Learning Resources
 

Table Manners or Etiquettes of using Table


Table manners are the rules of etiquette used while eating, which may also include the appropriate use of utensils. Different cultures observe different rules for table manners. Each family or group sets its own standards for how strictly these rules are to be enforced.

Handling Utensils
In most situations, following the "outside-in" rule will tell you which knife, fork, or spoon to use at the dinner table.

  • Use utensils on the outside first and work your way inward with each new course that is served.
  • If you are not sure which utensil to use, wait to see what is served.
  • Or, watch others at the table and follow their lead.


Resting Utensils
Soiled utensils are laid on the plate or bowl it is provided with (not on the table). Never rest a utensil half on a plate and half on the table. The rules are, of course, different when using chopsticks.

You can rest your utensils in one of two ways when taking a break from eating:

  • Put your fork and knife in the center of your plate with the tips facing each other in an inverted V (slightly angled); Or
  • Rest your knife on the top right of your plate (diagonally) with the fork nearby (tines up).

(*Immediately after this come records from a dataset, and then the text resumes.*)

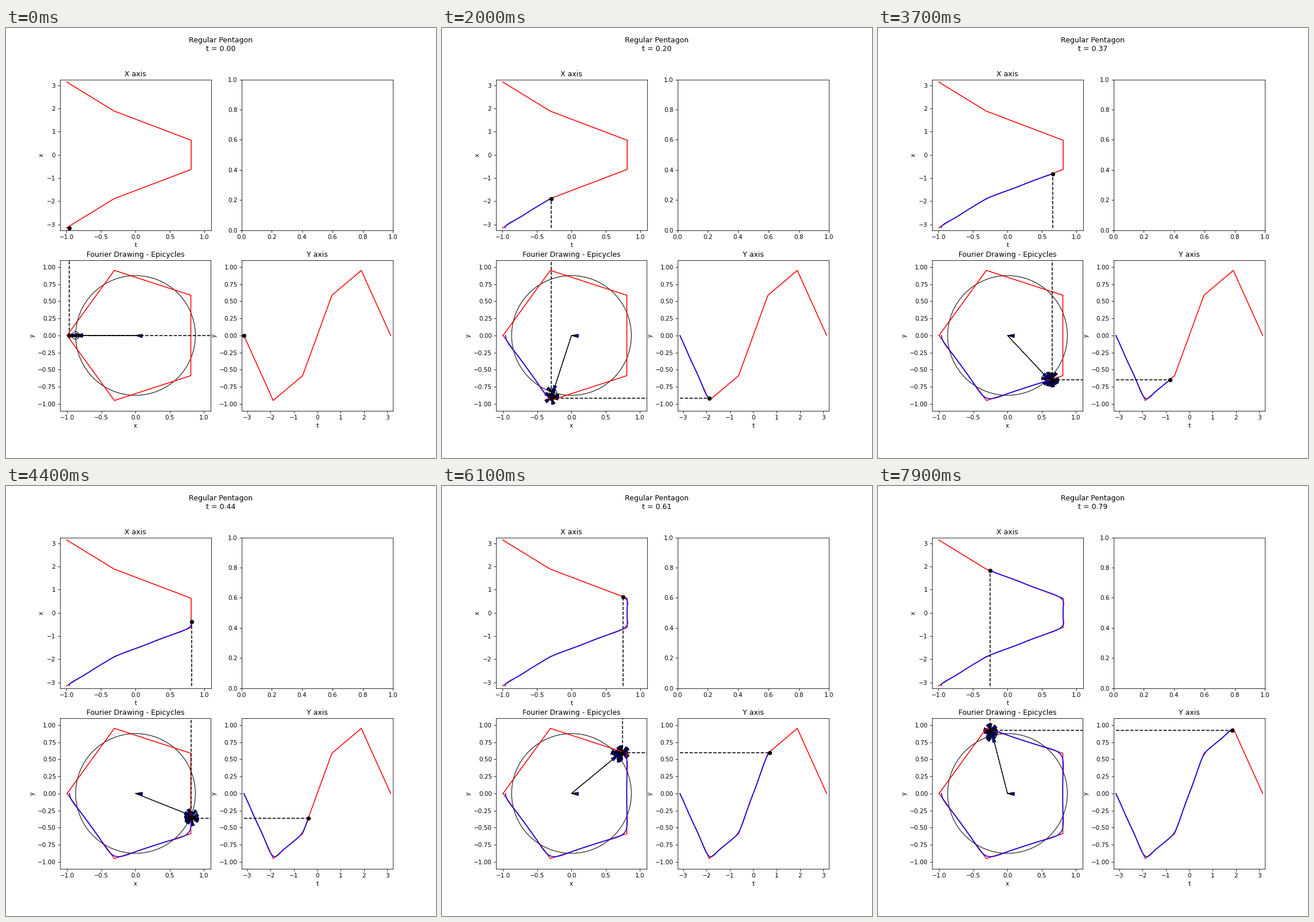
A matplotlib script that plays this animation: 748 by 748 pixels, repeating every 8000 ms.

```python
import numpy as np
import matplotlib.pyplot as plt
from matplotlib.animation import FuncAnimation
from matplotlib.patches import Circle, FancyArrow

FRAMES, STEPS, ORDER = 80, 100, 10
PI = np.pi
LIM, T_LIM = 1.1, PI + 0.1
TINY = 1e-5


def coefficient(n):
    """Fourier coefficient of the unit pentagon; the vanishing ones keep a tiny residue."""
    if n == 0:
        return TINY * np.exp(1j * np.radians(176))
    size = (np.sin(PI / 5) / (PI / 5) / n) ** 2 if n % 5 == 1 else TINY
    return size if n % 2 else -size


# Arms are chained as 0, 1, -1, 2, -2, ...
freqs = [0] + [s * k for k in range(1, ORDER + 1) for s in (1, -1)]
coefs = np.array([coefficient(n) for n in freqs])

times = -PI + 2 * PI * np.arange(FRAMES) / STEPS
arms = coefs * np.exp(1j * np.outer(times, freqs))
joints = np.cumsum(arms, axis=1)
path = joints[:, -1]

corner_t = np.linspace(-PI, PI, 6)
corner_x, corner_y = np.cos(corner_t), np.sin(corner_t)

fig, axes = plt.subplots(2, 2, figsize=(10, 10), dpi=74.8)
ax_x, ax_draw, ax_y = axes[0, 0], axes[1, 0], axes[1, 1]
title = fig.suptitle("")


def setup(ax, name, labels, xlim, ylim, xs, ys):
    ax.set_title(name)
    ax.set_xlabel(labels[0])
    ax.set_ylabel(labels[1])
    ax.set_xlim(-xlim, xlim)
    ax.set_ylim(-ylim, ylim)
    ax.plot(xs, ys, "r")
    trace, = ax.plot([], [], "b")
    dot, = ax.plot([], [], "ko")
    return trace, dot


def guide(ax):
    return ax.plot([], [], "k--")[0]


x_trace, x_dot = setup(ax_x, "X axis", "tx", LIM, T_LIM, corner_x, corner_t)
d_trace, d_dot = setup(ax_draw, "Fourier Drawing - Epicycles", "xy", LIM, LIM,
                       corner_x, corner_y)
y_trace, y_dot = setup(ax_y, "Y axis", "ty", T_LIM, LIM, corner_t, corner_y)
ax_draw.set_aspect("equal")

x_guide, y_guide = guide(ax_x), guide(ax_y)
up_guide, right_guide = guide(ax_draw), guide(ax_draw)

circles, arrows = [], []
for c in coefs:
    if abs(c) > TINY * 2:
        circles.append(ax_draw.add_patch(Circle((0, 0), abs(c), fill=False)))
    else:
        circles.append(None)
    arrows.append(ax_draw.add_patch(FancyArrow(
        0, 0, c.real, c.imag, width=0.001, head_width=0.05, head_length=0.1,
        length_includes_head=True, fc="blue", ec="black")))


def update(i):
    t, x, y = times[i], path[i].real, path[i].imag
    title.set_text(f"Regular Pentagon\nt = {i / STEPS:.2f}")

    base = 0j
    for arm, tip, circle, arrow in zip(arms[i], joints[i], circles, arrows):
        if circle:
            circle.center = base.real, base.imag
        arrow.set_data(x=base.real, y=base.imag, dx=arm.real, dy=arm.imag)
        base = tip

    past, past_t = path[:i + 1], times[:i + 1]
    x_trace.set_data(past.real, past_t)
    d_trace.set_data(past.real, past.imag)
    y_trace.set_data(past_t, past.imag)

    x_dot.set_data([x], [t])
    d_dot.set_data([x], [y])
    y_dot.set_data([t], [y])

    x_guide.set_data([x, x], [-PI, t])
    y_guide.set_data([-PI, t], [y, y])
    up_guide.set_data([x, x], [y, LIM])
    right_guide.set_data([x, LIM], [y, y])


anim = FuncAnimation(fig, update, frames=FRAMES, init_func=lambda: update(0),
                     interval=100, repeat=True, repeat_delay=0)
plt.show()
```
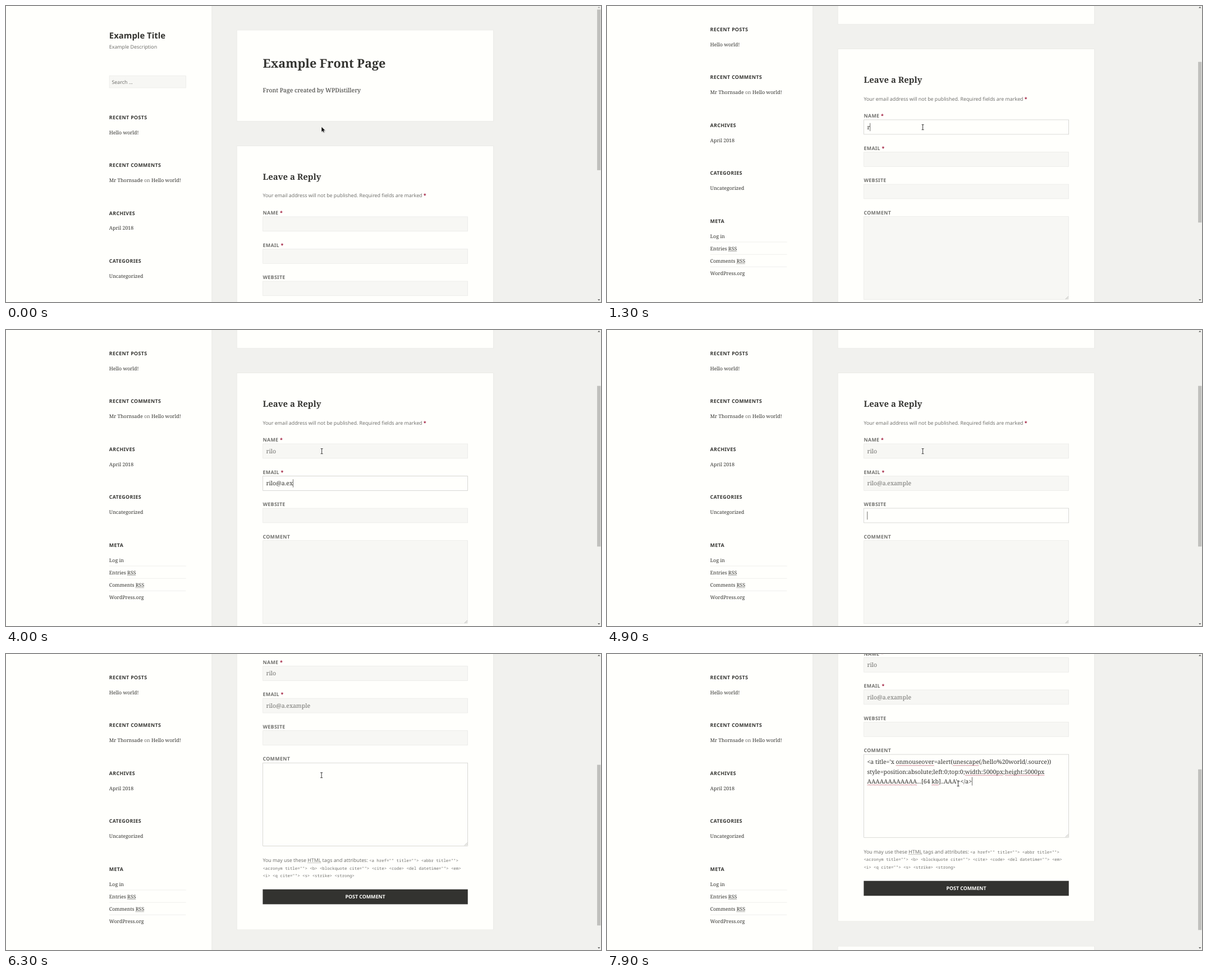
Animation, 1060 px wide and 528 px high, one loop 8 s. Source, as an HTML page with a canvas:

```html
<!DOCTYPE html>
<html lang="en">
<head>
<meta charset="utf-8">
<title>Comment form</title>
<style>
html, body { margin: 0; width: 100%; height: 100%; overflow: hidden; background: #f1f1ee; }
canvas { display: block; }
</style>
</head>
<body>
<canvas id="stage" width="1060" height="528"></canvas>
<script>
const ctx = document.getElementById('stage').getContext('2d');
const LOOP = 8000, STEP = 100;
const S = 0.552; // the page is laid out at 1920px and shown scaled down
const SERIF = '"Noto Serif", serif', SANS = '"Noto Sans", sans-serif', MONO = '"Noto Sans Mono", monospace';
const PAPER = '#fffffc', DESK = '#f1f1ee', INK = '#333330', MUTED = '#71716e';
const FIELD = '#f7f7f4', LINE = '#e4e4e1', FOCUS = '#bdbdba', STAR = '#a01c3c', WAVE = '#c2566a';
const SIDE_X = 183.8, FORM_X = 457.4, FORM_R = 822.7, TEXT_X = 463.5;
const SIDE_LIMIT = 156.9;

const NAME = 'rilo', MAIL = NAME + '@a.example';

const scrollKeys = [
  [0, 0], [100, 7], [200, 29], [300, 59], [400, 89.8], [500, 134], [600, 172.3], [900, 172.9],
  [6000, 173.5], [6100, 225], [6200, 298], [6300, 354.3], [6400, 369.4]
];
const focusKeys = [[0, ''], [1000, 'name'], [1800, 'mail'], [4900, 'site'], [5400, 'comment']];
const nameKeys = [[0, ''], [1300, NAME.slice(0, 1)], [1400, NAME.slice(0, 2)], [1500, NAME.slice(0, 3)], [1800, NAME]];
const mailKeys = [
  [0, ''], [2100, MAIL.slice(0, 1)], [2200, MAIL.slice(0, 2)], [2400, NAME], [2600, NAME + '@'],
  [2800, NAME + '@ex'], [3400, NAME + '@exa'], [3500, NAME + '@ex'], [3600, NAME + '@e'], [3800, NAME + '@'],
  [3900, MAIL.slice(0, 6)], [4000, MAIL.slice(0, 9)], [4100, MAIL.slice(0, 10)],
  [4300, MAIL.slice(0, 11)], [4400, MAIL.slice(0, 12)], [4500, MAIL.slice(0, 13)], [4900, MAIL]
];
const comment = [
  "<a title='x onmouseover=alert(unescape(/hello%20world/.source))",
  'style=position:absolute;left:0;top:0;width:5000px;height:5000px',
  "AAAAAAAAAAAA...[64 kb]..AAA'></a>"
];
const misspelt = [['onmouseover', 'unescape'], ['width:5000px', 'height:5000px'], ['AAAAAAAAAAAA', 'kb']];

function at(keys, t) {
  let value = keys[0][1];
  for (const [time, v] of keys) if (time <= t) value = v;
  return value;
}

function rect(x, y, r, b, color) {
  ctx.fillStyle = color;
  ctx.fillRect(x, y, r - x, b - y);
}

function useFont(size, family, weight = 400, spacing = 0) {
  ctx.font = `${weight} ${size}px ${family}`;
  ctx.letterSpacing = spacing * size + 'px';
  ctx.textRendering = 'geometricPrecision';
}

// Draws with the current font and returns the right end of the text.
function put(str, x, y, color) {
  ctx.save();
  ctx.setTransform(S, 0, 0, S, x, y);
  ctx.fillStyle = color;
  ctx.fillText(str, 0, 0);
  ctx.restore();
  return x + ctx.measureText(str).width * S;
}

function text(str, x, y, size, family, color = INK, weight = 400, spacing = 0) {
  useFont(size, family, weight, spacing);
  return put(str, x, y, color);
}

function stroke(color, width, points, dash = []) {
  ctx.strokeStyle = color;
  ctx.lineWidth = width;
  ctx.setLineDash(dash);
  ctx.beginPath();
  points.forEach(([x, y]) => ctx.lineTo(x, y));
  ctx.stroke();
  ctx.setLineDash([]);
}

function abbr(str, x, y, family, color) {
  const end = text(str, x, y, 16, family, color);
  stroke(color, 0.7, [[x, y + 2], [end, y + 2]], [1.1, 0.8]);
  return end;
}

function box(x, y, r, b, fill, border) {
  rect(x, y, r, b, border);
  rect(x + S, y + S, r - S, b - S, fill);
}

function card(y, b) {
  rect(411.1, y - 0.5, 868.4, b + 0.5, '#e3e3e0');
  rect(411.6, y, 867.9, b, PAPER);
}

function caret(x, y, height) {
  rect(x, y - height / 2, x + 0.7, y + height / 2, INK);
}

function sidebar(top) {
  rect(0, 0, 366.8, 528, PAPER);
  rect(366.5, 0, 367.2, 528, '#e3e3e0');
  const link = (str, y, x = SIDE_X) => text(str, x, y - top, 16, SERIF);
  const heading = (str, y) => text(str, SIDE_X, y - top, 16, SANS, INK, 700, 0.04);

  text('Example Title', SIDE_X, 57.8 - top, 27, SANS, INK, 700);
  text('Example Description', SIDE_X, 75.6 - top, 16, SANS, MUTED);
  box(SIDE_X, 124.3 - top, 320.6, 146.3 - top, FIELD, LINE);
  text('Search …', 188.5, 138.6 - top, 16, SANS, MUTED);

  ['RECENT POSTS', 'RECENT COMMENTS', 'ARCHIVES', 'CATEGORIES', 'META']
    .forEach((str, i) => heading(str, 202 + i * 85.35));
  link('Hello world!', 228.8);
  const end = text(' on ', link('Mr Thornsade', 314), 314 - top, 16, SERIF, MUTED);
  link('Hello world!', 314, end);
  link('April 2018', 399.4);
  link('Uncategorized', 484.8);

  ['Log in', 'Entries ', 'Comments ', 'WordPress.org'].forEach((str, i) => {
    const y = 570.4 + i * 22.07;
    const x = link(str, y);
    if (str.endsWith(' ')) abbr('RSS', x, y - top, SERIF, INK);
    if (i < 3) rect(SIDE_X, y + 7.2 - top, 320.6, y + 7.8 - top, LINE);
  });
}

function label(str, y, required) {
  const x = text(str, FORM_X, y, 16, SANS, MUTED, 700, 0.04);
  if (required) text(' *', x, y, 16, SANS, STAR, 700, 0.04);
}

function input(y, value, focused) {
  box(FORM_X, y, FORM_R, y + 26.5, focused ? PAPER : FIELD, focused ? FOCUS : LINE);
  const end = text(value, TEXT_X, y + 17.1, 19, SERIF, focused ? INK : MUTED);
  if (focused) caret(end, y + 13.3, 14.4);
}

function wave(from, to, y) {
  const points = [];
  for (let x = from; x <= to; x += 0.5) points.push([x, y + 0.45 * Math.sin((x - from) * 2.8)]);
  stroke(WAVE, 0.8, points);
}

function textarea(y, t, focused) {
  const b = y + 148.7;
  box(FORM_X, y, FORM_R, b, focused ? PAPER : FIELD, focused ? FOCUS : LINE);
  for (const d of [5, 2.5]) stroke('#8a8a87', 0.6, [[821.8 - d, b - 1], [821.8, b - 1 - d]]);

  let x = TEXT_X, line = 0;
  if (t >= 6500) {
    useFont(19, SERIF);
    comment.forEach((str, i) => {
      const base = y + 17.6 + i * 17.3;
      x = put(str, TEXT_X, base, INK);
      for (const word of misspelt[i]) {
        const from = TEXT_X + ctx.measureText(str.slice(0, str.indexOf(word))).width * S;
        wave(from, from + ctx.measureText(word).width * S, base + 2.5);
      }
    });
    line = 2;
  }
  const hidden = (t >= 6200 && t < 6500) || (t >= 7000 && t < 7500);
  if (focused && !hidden) caret(x, y + 13.7 + line * 17.3, 15);
}

function allowedTags(y) {
  const code = (str, x, row) => text(str, x, y + row * 13.9, 13.333, MONO, MUTED);
  let x = text('You may use these ', FORM_X, y, 16, SANS, MUTED);
  x = abbr('HTML', x, y, SANS, MUTED);
  x = text(' tags and attributes: ', x, y, 16, SANS, MUTED);
  code('<a href="" title=""> <abbr title="">', x, 0);
  code('<acronym title=""> <b> <blockquote cite=""> <cite> <code> <del datetime=""> <em>', FORM_X, 1);
  code('<i> <q cite=""> <s> <strike> <strong>', FORM_X, 2);
}

function content(top, t) {
  const focus = at(focusKeys, t);
  card(43.3 - top, 205.3 - top);
  text('Example Front Page', FORM_X, 110.2 - top, 39, SERIF, INK, 700);
  text('Front Page created by WPDistillery', FORM_X, 153.8 - top, 19, SERIF);

  card(249.9 - top, 845.9 - top);
  text('Leave a Reply', FORM_X, 310.2 - top, 27, SERIF, INK, 700);
  const x = text('Your email address will not be published. Required fields are marked ',
    FORM_X, 341.4 - top, 16, SANS, MUTED);
  text('*', x, 341.4 - top, 16, SANS, STAR, 700);

  label('NAME', 372.2 - top, true);
  input(375.6 - top, at(nameKeys, t), focus === 'name');
  label('EMAIL', 429.6 - top, true);
  input(433.1 - top, at(mailKeys, t), focus === 'mail');
  label('WEBSITE', 487 - top);
  input(490.6 - top, '', focus === 'site');
  label('COMMENT', 544.4 - top);
  textarea(548.2 - top, t, focus === 'comment');

  allowedTags(724.9 - top);
  rect(FORM_X, 774.1 - top, FORM_R, 800.7 - top, INK);
  useFont(16, SANS, 700);
  const half = ctx.measureText('POST COMMENT').width * S / 2;
  put('POST COMMENT', (FORM_X + FORM_R) / 2 - half, 790.6 - top, PAPER);
  card(890.9 - top, 1100 - top);
}

function triangle(y, dir, color) {
  ctx.fillStyle = color;
  ctx.beginPath();
  ctx.moveTo(1054.1, y);
  ctx.lineTo(1058.5, y);
  ctx.lineTo(1056.3, y + dir * 2.4);
  ctx.fill();
}

function scrollbar(top) {
  rect(1052.4, 0, 1060, 528, DESK);
  const y = 6.3 + top * 0.54;
  rect(1053.1, y, 1059.3, y + 286.6, '#c0c0bd');
  triangle(3.6, -1, top > 0 ? '#4c4c4a' : '#a3a3a0');
  triangle(523.2, 1, '#4c4c4a');
}

function arrowCursor(x, y) {
  ctx.save();
  ctx.translate(x, y);
  ctx.beginPath();
  [[0, 0], [0, 8.2], [1.9, 6.5], [3.2, 9.3], [4.5, 8.7], [3.3, 6], [5.8, 5.8]].forEach(p => ctx.lineTo(...p));
  ctx.closePath();
  ctx.shadowColor = 'rgba(0,0,0,.35)';
  ctx.shadowBlur = 1.5;
  ctx.shadowOffsetX = ctx.shadowOffsetY = 0.6;
  ctx.lineWidth = 1;
  ctx.strokeStyle = '#fff';
  ctx.stroke();
  ctx.shadowColor = 'transparent';
  ctx.fillStyle = '#111';
  ctx.fill();
  ctx.restore();
}

function beamCursor(x, y) {
  for (const [color, width] of [['rgba(255,255,255,.8)', 2.2], ['#3a3a38', 1]]) {
    stroke(color, width, [[x, y - 4.5], [x, y + 4.5]]);
    for (const d of [-4.5, 4.5]) stroke(color, width, [[x - 2, y + d], [x + 2, y + d]]);
  }
}

function pointer(t) {
  if (t < 900) return arrowCursor(562.3, 216);
  const k = Math.min(1, Math.max(0, (t - 6800) / 950));
  const ease = k * k * (3 - 2 * k);
  const x = t < 5400 ? 562.6 : 562.1;
  beamCursor(x + (625.6 - x) * ease, 216.2 + 15 * ease);
}

function draw(t) {
  const top = at(scrollKeys, t);
  rect(0, 0, 1060, 528, DESK);
  sidebar(Math.min(top, SIDE_LIMIT));
  content(top, t);
  scrollbar(top);
  pointer(t);
}

const start = performance.now();
function tick() {
  const t = (performance.now() - start) % LOOP;
  draw(Math.floor(t / STEP) * STEP);
  requestAnimationFrame(tick);
}
tick();
</script>
</body>
</html>
```
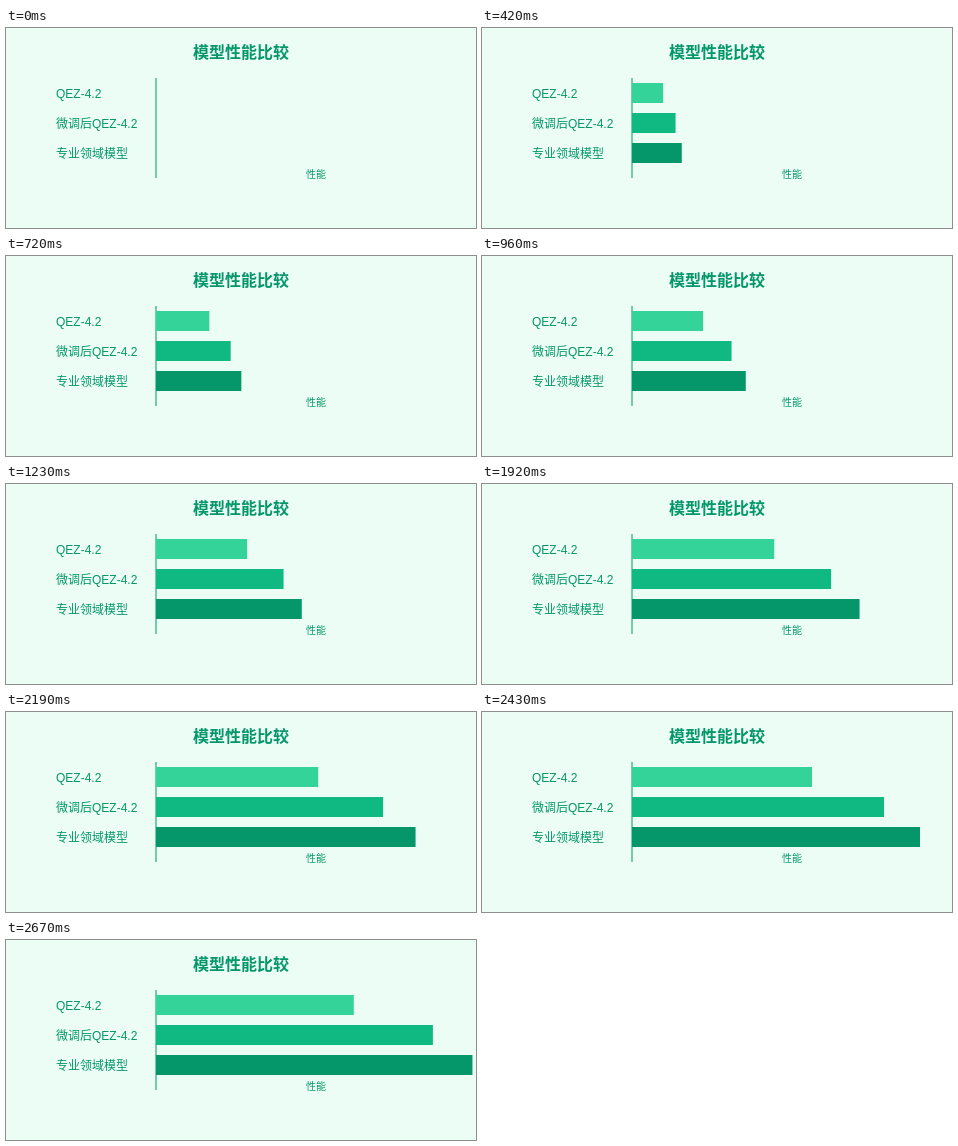
Recreate the animation shown at these times as an HTML page. Size 470x200 px, loop 2.7 s.

```html
<!DOCTYPE html>
<html lang="zh-CN">
<head>
<meta charset="utf-8">
<title>模型性能比较</title>
<style>
  html, body { margin: 0; width: 100%; height: 100%; overflow: hidden; background: #ecfdf5; }
  svg { display: block; width: 470px; height: 200px; }
  text { font-family: Arial, "Liberation Sans", "Noto Sans CJK SC", "Noto Sans CJK", sans-serif; font-size: 12px; fill: #059669; }
  .title { font-size: 16px; font-weight: bold; }
  .unit { font-size: 10px; }
</style>
</head>
<body>
<svg viewBox="0 0 470 200">
  <rect width="470" height="200" fill="#ecfdf5"/>
  <text class="title" x="235" y="30" text-anchor="middle">模型性能比较</text>
  <line x1="150" y1="50" x2="150" y2="150" stroke="#059669"/>
  <text x="50" y="70">QEZ-4.2</text>
  <text x="50" y="100">微调后QEZ-4.2</text>
  <text x="50" y="130">专业领域模型</text>
  <rect class="bar" data-full="200" x="150" y="55" width="0" height="20" fill="#34d399"/>
  <rect class="bar" data-full="280" x="150" y="85" width="0" height="20" fill="#10b981"/>
  <rect class="bar" data-full="320" x="150" y="115" width="0" height="20" fill="#059669"/>
  <text class="unit" x="310" y="150" text-anchor="middle">性能</text>
</svg>
<script>
  const LOOP = 2700, STEP = 30;
  const bars = [...document.querySelectorAll('.bar')];

  function draw(ms) {
    const t = Math.floor((ms % LOOP) / STEP) * STEP / LOOP;
    for (const bar of bars) bar.setAttribute('width', bar.dataset.full * t);
  }

  const start = performance.now();
  function tick(now) {
    draw(Math.max(0, now - start));
    requestAnimationFrame(tick);
  }
  draw(0);
  requestAnimationFrame(tick);
</script>
</body>
</html>
```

When to Start Eating
At a small table of only two to four people, wait until everyone else has been served before starting to eat. At a formal or business meal, you should either wait until everyone is served to start or begin when the host asks you to.

Refusing a Dish
If you're allergic to a food or on a restricted diet, explain to your host (not to the table at large) why you have no choice but to decline.